3 April 2020 (closed)
USD/IDR (16,464) -277.01 -1.65%
EUR/IDR (17,872) -449.69 -2.45%
Jakarta Composite Index (4,623.43) +91.74 +2.02%
Update COVID-19 in Indonesia: 2,092 confirmed infections, 191 deaths (4 April 2020)
Indonesia's trade balance recorded another deficit in April 2013 as imports (USD $16.31 billion) exceeded exports (USD $14.70 billion). April's trade deficit, amounting to USD $1.62 billion, was mainly due to continued weak commodity exports in combination with strong oil, basic machinery and utensils imports. After five consecutive months of deficits up to February, Indonesia’s trade account reported a surplus of USD $330 million in March, but fell back into deficit in April. From January to April, Indonesia's trade deficit stands at USD $1.85 billion.
Indonesia's exports in April weakened 2.18 percent compared to March 2013 (month-to-month) and 9.11 percent compared to April 2012 (year-to-year). The country's oil and gas exports, in particular, declined fast. From March to April, an 18.37 percent decline in oil and gas exports was recorded.

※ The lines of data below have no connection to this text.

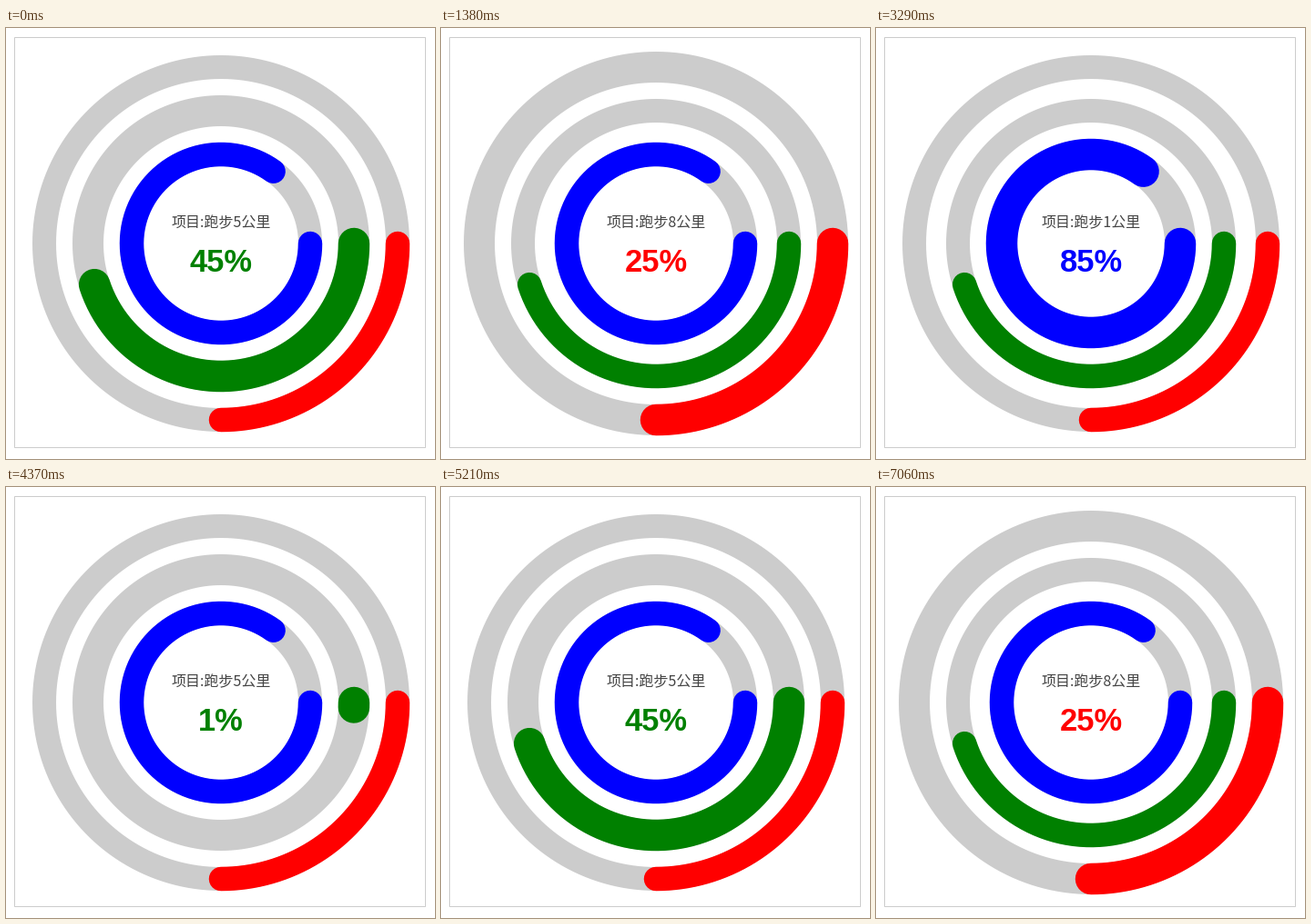
A matplotlib script that plays this animation: 471x474 px, repeating every 7520 ms.

```python
import numpy as np
import matplotlib.pyplot as plt
from matplotlib.animation import FuncAnimation
from matplotlib.patches import Rectangle

W, H, DPI = 471, 474, 64
CX, CY = 236, 237
LOOP, STEP = 7520, 20
GROW = 900
THIN, THICK = 26, 34
BLEED = 0.5  # bars have slightly heavier edges than their tracks

# radius, colour, percent, kilometres
RINGS = [
    (194, "#ff0000", 25, 8),
    (146, "#008000", 45, 5),
    (98, "#0000ff", 85, 1),
]
# start time in ms, ring index
TURNS = [(4367 - LOOP, 1), (580, 0), (2471, 2), (4367, 1), (6260, 0)]


def pt(px):
    return px * 72 / DPI


def arc(radius, percent):
    a = np.linspace(0, 2 * np.pi * percent / 100, 181)
    return CX + radius * np.cos(a), CY + radius * np.sin(a)


def ease_out(t):
    return 1 - (1 - min(max(t, 0), 1)) ** 4


fig = plt.figure(figsize=(W / DPI, H / DPI), dpi=DPI, facecolor="white")
ax = fig.add_axes([0, 0, 1, 1])
ax.set_xlim(0, W)
ax.set_ylim(H, 0)
ax.axis("off")

ax.add_patch(Rectangle((9.5, 10.5), 451, 451, fill=False, ec="#cccccc",
                       lw=pt(1), snap=False))

tracks, bars = [], []
for radius, color, percent, _ in RINGS:
    tracks += ax.plot(*arc(radius, 100), color="#cccccc", lw=pt(THIN),
                      solid_capstyle="butt")
    bars += ax.plot(*arc(radius, percent), color=color, lw=pt(THIN + BLEED),
                    solid_capstyle="round", zorder=3)

label = ax.text(CX, 219, "", ha="center", va="baseline", color="#444444",
                fontname="Noto Sans CJK JP", fontsize=pt(16))
value = ax.text(CX, 268, "", ha="center", va="baseline", weight="bold",
                fontname="Liberation Sans", fontsize=pt(34.5))


def draw(i):
    now = i * STEP + STEP / 2
    start, active = [turn for turn in TURNS if turn[0] <= now][-1]
    for k, (radius, color, percent, km) in enumerate(RINGS):
        width = THIN
        if k == active:
            width = THICK
            percent *= ease_out((now - start) / GROW)
            label.set_text(f"项目:跑步{km}公里")
            value.set_text(f"{round(percent)}%")
            value.set_color(color)
        tracks[k].set_linewidth(pt(width))
        bars[k].set_linewidth(pt(width + BLEED))
        bars[k].set_data(*arc(radius, percent))
    return [*tracks, *bars, label, value]


anim = FuncAnimation(fig, draw, frames=LOOP // STEP, interval=STEP,
                     repeat=True, repeat_delay=0, blit=False)
plt.show()
```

Indonesia's abundance and variety of commodities is a vital asset to the country's economy (and government revenues) as commodities account for around 60 percent of exports. But being a major commodity producing and exporting country also implies being more susceptible to the effects of volatility in commodity prices on the global commodity market. Many important Indonesian export commodities, such as coal, palm oil and rubber have been hit by falling prices in recent years.

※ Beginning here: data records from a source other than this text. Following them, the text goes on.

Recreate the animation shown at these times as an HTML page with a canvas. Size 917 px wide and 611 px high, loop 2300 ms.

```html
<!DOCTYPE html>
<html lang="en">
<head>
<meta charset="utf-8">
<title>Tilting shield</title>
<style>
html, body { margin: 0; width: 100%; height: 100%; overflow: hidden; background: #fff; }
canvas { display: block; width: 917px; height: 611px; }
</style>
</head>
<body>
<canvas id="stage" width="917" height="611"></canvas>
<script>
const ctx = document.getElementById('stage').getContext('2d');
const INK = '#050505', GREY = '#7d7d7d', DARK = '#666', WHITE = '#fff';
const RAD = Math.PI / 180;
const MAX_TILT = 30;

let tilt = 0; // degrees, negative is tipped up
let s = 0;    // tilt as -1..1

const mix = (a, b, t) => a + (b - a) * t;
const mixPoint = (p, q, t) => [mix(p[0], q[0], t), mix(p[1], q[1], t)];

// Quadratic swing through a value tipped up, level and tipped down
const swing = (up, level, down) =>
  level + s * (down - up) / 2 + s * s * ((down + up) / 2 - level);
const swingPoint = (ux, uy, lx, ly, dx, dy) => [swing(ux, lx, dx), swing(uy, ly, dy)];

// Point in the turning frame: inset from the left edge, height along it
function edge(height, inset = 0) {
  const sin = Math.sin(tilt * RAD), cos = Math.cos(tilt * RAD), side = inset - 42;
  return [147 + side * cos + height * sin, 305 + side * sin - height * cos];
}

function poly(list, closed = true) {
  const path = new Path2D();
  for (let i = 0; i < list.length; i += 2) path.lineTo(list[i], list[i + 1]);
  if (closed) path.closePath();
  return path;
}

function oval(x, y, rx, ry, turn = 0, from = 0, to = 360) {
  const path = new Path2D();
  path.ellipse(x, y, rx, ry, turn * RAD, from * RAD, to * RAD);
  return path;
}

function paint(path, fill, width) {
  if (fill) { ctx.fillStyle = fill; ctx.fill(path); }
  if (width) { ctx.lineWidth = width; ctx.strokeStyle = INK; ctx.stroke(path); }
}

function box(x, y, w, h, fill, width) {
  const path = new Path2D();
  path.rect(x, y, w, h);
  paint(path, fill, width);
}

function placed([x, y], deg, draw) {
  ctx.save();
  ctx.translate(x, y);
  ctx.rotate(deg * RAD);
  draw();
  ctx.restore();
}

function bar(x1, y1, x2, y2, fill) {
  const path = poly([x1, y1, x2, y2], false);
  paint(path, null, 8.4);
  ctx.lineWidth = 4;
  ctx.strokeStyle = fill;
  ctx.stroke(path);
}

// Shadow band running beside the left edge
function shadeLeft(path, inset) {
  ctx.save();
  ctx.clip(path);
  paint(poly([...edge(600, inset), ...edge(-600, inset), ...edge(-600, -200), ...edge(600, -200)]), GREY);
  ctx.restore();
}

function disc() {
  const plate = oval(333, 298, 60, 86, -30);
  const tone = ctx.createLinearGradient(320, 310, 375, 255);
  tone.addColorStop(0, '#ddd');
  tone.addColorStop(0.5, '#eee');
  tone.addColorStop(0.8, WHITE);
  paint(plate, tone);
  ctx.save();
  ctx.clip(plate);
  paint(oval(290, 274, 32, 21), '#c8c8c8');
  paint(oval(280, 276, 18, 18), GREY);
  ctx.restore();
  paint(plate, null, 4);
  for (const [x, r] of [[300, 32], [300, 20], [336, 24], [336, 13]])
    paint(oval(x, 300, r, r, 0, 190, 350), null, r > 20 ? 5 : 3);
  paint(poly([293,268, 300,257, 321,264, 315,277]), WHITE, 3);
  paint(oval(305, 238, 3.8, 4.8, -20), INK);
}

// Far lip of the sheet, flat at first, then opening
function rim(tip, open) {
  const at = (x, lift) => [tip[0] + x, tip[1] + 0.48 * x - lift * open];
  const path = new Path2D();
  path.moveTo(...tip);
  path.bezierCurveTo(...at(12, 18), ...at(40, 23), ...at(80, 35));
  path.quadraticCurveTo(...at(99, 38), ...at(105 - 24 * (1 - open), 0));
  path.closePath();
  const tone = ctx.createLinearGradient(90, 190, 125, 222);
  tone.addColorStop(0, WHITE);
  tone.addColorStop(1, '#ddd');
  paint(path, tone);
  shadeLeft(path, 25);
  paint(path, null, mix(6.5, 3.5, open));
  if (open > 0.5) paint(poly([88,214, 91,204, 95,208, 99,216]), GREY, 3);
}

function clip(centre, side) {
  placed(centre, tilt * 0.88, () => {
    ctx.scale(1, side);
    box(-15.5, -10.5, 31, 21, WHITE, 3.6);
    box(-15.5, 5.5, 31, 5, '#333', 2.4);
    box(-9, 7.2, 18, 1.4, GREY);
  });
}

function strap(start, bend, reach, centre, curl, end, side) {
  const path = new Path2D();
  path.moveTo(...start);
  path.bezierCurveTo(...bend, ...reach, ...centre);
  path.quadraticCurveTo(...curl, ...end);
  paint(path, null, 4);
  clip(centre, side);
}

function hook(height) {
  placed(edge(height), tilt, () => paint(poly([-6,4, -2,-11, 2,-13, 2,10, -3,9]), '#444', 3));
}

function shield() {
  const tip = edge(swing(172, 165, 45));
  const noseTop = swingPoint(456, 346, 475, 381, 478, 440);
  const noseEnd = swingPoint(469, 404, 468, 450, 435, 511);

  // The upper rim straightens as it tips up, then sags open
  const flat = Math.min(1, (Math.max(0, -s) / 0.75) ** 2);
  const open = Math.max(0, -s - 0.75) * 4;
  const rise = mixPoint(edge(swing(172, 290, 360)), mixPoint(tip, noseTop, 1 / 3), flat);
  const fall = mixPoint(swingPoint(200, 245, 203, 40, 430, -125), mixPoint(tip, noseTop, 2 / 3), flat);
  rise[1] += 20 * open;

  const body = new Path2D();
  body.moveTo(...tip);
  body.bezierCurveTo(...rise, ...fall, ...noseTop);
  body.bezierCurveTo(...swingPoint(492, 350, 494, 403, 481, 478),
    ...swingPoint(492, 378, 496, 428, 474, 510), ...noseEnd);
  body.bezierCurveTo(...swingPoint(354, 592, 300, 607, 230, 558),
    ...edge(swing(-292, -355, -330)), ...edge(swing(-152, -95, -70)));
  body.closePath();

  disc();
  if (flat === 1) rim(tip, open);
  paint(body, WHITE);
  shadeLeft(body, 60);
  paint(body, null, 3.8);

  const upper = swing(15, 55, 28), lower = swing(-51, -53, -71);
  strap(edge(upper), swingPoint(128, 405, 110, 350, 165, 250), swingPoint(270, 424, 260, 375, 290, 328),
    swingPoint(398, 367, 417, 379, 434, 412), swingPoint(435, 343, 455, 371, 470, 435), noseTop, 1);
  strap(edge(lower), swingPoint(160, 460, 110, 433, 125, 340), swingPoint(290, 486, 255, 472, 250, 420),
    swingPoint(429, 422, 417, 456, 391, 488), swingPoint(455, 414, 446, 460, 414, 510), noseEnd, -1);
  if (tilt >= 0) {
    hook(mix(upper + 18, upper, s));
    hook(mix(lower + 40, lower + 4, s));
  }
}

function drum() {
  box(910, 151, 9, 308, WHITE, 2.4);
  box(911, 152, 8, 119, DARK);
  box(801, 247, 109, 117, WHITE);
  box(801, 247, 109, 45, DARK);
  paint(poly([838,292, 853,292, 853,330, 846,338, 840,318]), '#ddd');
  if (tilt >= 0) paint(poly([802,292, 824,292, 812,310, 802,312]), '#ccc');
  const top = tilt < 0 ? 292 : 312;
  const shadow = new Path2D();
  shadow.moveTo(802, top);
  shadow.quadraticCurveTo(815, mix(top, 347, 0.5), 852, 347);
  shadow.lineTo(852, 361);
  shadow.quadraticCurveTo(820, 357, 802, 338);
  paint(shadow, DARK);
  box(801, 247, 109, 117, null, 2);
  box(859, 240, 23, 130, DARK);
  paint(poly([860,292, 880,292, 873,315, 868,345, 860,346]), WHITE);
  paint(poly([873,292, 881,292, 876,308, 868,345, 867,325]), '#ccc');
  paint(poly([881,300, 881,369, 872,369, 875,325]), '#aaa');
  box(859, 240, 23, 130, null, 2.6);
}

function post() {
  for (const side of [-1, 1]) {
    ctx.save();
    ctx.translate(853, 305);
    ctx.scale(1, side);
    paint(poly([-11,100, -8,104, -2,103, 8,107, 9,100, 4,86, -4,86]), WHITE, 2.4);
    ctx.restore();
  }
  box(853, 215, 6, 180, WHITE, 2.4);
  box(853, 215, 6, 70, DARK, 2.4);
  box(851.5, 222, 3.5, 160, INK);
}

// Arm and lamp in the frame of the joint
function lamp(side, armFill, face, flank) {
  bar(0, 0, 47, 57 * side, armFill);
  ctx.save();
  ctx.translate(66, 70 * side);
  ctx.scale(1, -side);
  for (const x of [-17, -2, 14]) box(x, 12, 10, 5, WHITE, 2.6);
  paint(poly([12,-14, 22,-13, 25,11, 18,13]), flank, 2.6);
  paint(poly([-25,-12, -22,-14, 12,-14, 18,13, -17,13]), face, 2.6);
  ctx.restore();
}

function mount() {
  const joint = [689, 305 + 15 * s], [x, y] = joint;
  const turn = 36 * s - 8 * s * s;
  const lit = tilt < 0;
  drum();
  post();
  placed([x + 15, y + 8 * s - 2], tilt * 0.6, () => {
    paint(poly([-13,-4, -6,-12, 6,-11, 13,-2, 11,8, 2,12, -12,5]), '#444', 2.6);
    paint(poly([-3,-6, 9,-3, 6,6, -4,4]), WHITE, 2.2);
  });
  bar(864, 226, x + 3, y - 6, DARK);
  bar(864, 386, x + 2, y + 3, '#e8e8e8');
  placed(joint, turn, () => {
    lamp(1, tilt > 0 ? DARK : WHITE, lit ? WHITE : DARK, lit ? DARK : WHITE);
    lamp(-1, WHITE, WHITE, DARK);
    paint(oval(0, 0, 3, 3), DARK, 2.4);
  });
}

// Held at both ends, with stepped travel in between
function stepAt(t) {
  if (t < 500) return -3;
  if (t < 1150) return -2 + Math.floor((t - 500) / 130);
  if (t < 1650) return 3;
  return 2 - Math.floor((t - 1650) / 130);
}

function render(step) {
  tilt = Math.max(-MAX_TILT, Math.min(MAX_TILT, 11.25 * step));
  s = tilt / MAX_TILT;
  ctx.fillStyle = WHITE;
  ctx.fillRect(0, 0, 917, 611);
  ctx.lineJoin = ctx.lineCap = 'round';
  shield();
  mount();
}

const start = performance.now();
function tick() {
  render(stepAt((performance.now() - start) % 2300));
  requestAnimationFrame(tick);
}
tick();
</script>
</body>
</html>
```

The import of oil remains strong as Indonesia's population is using more and more fuel for transportation purposes (as can be seen in last year's record high car sales figure), while domestic oil production has been in decline for a number of years. The government's plan to increase the price of subsidized fuel this June is expected to relieve some pressure on the trade deficit.
Analysts expect Indonesia to continue reporting a trade deficit throughout 2013 as international demand for commodities is still low and the country has a lack of basic industries, which results in the import of most machinery and utensils. The fasting month (Ramadhan) and Lebaran festivities are expected to give rise to more imports between June and August.